Editor's Picks

Whats the Right Thing to Say

Your child has started to walk and is on the way to explore new words. Your child’s learns his or her first words by interacting with you and other people in the family. By the second year, your child begins to understand more than what he or she can express. So be careful about what you say when your child is around.

Children who feel respected and valued are more likely to treat others with respect. So model the qualities you want to see in your child.

Here are a few things to keep in mind while talking to your child:

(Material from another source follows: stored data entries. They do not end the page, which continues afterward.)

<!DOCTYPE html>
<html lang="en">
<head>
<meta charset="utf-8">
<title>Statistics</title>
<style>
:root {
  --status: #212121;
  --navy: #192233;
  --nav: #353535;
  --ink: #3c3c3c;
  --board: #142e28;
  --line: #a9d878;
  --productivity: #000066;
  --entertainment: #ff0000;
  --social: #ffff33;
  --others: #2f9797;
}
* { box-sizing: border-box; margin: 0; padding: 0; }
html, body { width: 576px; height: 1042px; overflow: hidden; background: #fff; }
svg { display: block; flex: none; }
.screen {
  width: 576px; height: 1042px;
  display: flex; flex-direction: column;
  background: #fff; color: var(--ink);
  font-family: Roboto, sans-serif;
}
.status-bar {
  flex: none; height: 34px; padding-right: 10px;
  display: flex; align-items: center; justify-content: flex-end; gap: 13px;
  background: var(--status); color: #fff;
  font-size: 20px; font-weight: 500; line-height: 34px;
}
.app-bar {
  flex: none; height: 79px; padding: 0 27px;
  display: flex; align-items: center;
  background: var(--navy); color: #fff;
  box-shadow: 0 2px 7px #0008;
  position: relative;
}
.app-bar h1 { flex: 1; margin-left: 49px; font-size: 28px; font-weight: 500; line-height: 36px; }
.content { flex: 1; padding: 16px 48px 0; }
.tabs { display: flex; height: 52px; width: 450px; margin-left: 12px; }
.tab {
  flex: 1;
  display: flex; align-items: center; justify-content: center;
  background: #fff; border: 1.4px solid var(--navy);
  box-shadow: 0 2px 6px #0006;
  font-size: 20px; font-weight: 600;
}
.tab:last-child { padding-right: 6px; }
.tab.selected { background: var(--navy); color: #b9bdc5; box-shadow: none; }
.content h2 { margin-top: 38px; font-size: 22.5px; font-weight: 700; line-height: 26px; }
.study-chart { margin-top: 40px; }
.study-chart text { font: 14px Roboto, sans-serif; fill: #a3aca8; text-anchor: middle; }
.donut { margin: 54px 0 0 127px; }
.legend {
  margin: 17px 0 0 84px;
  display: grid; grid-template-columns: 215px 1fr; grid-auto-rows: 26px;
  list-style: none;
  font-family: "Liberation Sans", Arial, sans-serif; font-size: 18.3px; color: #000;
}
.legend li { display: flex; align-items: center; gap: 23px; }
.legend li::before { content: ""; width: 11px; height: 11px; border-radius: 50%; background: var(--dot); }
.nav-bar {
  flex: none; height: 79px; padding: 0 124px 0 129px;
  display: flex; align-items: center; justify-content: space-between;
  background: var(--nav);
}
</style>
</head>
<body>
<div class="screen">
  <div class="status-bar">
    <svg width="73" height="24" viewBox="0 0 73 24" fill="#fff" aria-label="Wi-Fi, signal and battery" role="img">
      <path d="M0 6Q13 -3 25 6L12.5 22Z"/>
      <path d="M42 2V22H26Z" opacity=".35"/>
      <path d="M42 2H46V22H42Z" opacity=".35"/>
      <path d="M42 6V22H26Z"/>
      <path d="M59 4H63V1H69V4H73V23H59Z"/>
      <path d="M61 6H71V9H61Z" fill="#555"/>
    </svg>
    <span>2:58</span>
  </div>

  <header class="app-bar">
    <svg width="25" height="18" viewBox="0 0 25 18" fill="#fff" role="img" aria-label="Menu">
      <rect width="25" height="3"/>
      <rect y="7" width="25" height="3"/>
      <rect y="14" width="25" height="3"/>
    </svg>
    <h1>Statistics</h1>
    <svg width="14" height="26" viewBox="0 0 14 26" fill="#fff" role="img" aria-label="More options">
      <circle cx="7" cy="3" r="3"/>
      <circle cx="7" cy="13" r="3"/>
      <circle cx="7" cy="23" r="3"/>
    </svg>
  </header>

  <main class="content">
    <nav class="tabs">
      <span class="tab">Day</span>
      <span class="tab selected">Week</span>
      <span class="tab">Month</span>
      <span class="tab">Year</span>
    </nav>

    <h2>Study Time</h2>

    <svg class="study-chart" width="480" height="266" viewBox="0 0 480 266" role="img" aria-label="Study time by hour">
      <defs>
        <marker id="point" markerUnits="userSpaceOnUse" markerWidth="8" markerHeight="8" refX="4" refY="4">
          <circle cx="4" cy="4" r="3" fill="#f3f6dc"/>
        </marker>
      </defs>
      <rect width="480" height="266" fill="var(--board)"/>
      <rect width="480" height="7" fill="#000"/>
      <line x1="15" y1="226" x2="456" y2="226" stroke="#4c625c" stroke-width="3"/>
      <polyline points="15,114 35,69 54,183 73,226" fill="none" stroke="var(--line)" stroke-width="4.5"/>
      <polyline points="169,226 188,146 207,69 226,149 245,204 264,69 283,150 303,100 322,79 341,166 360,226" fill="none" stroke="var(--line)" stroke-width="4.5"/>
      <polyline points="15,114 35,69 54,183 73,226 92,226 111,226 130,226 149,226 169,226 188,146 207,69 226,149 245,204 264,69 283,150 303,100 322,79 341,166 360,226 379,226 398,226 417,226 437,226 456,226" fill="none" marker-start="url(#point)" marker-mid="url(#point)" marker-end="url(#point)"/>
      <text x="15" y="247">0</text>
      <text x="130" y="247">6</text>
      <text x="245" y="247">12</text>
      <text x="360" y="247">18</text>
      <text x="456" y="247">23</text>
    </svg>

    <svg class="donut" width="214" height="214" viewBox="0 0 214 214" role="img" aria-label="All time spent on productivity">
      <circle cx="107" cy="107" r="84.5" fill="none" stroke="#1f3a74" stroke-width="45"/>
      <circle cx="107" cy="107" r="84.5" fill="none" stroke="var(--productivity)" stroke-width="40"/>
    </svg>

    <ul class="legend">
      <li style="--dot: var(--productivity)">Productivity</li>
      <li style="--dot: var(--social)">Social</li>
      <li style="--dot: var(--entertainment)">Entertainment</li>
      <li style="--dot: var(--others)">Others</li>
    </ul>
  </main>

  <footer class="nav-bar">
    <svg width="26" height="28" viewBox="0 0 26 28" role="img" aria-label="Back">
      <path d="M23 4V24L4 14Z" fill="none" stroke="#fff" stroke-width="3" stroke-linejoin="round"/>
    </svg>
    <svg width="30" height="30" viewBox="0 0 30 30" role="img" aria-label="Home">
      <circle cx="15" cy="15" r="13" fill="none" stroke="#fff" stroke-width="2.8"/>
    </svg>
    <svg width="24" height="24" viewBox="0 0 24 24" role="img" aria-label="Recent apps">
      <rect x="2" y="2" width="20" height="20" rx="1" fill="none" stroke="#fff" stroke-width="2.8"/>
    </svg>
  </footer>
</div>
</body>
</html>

  • Politeness: Answer your child’s questions politely and respectfully.
    1. If you don’t have time, do not say, “I don’t have time now”. Instead say “Can I please answer it after I finish this.”


    2. If you don’t know the answer, don’t say, “I don’t know”, instead say, “Let’s find out together”.

Such words make the child feel that he or she is a part of the process.

  • Saying No: Do not say “no” or “don’t” when your child asks you a question. Your child will repeat the same thing when you ask a question.
    1. Instead you may say, “let us think about it”.
    2. Instead of saying, “don’t do this”, say, “ let’s do something else”.
  • Arguments: Arguments between couples is common and natural. But if you argue in front of your children, be sure to make up in front of them too. This gives them a sense of security and teaches them that conflicts may happen, but can be resolved.
  • Stereotypes: Avoid calling names and making jokes that create stereotypes in your child’s mind about gender, religion, or body size. For example, avoid saying:
    1. “That fat boy in your class”.
    2. “That dark girl has a weird accent”.

Help your child value differences and respect others feelings.

  • Abuse: Do not abuse anyone in front of your child. It will make him or her think that this is the right way to call the person whomever you are abusing.
  • Negative Phrases: Do not use negative phrases such as:
    1. “You will never learn”
    2. “You are hopeless”
    3. “You are a bad girl”

This will make the child feel ashamed and also instill feelings of anger in him or her.

Always keep the communication with your child respectful and positive. This will reinforce feelings of compliance, respect and tolerance in your child. Happy parenting!

Share on Share on facebook google
Rate this article

Ask an Expert
Meal Planner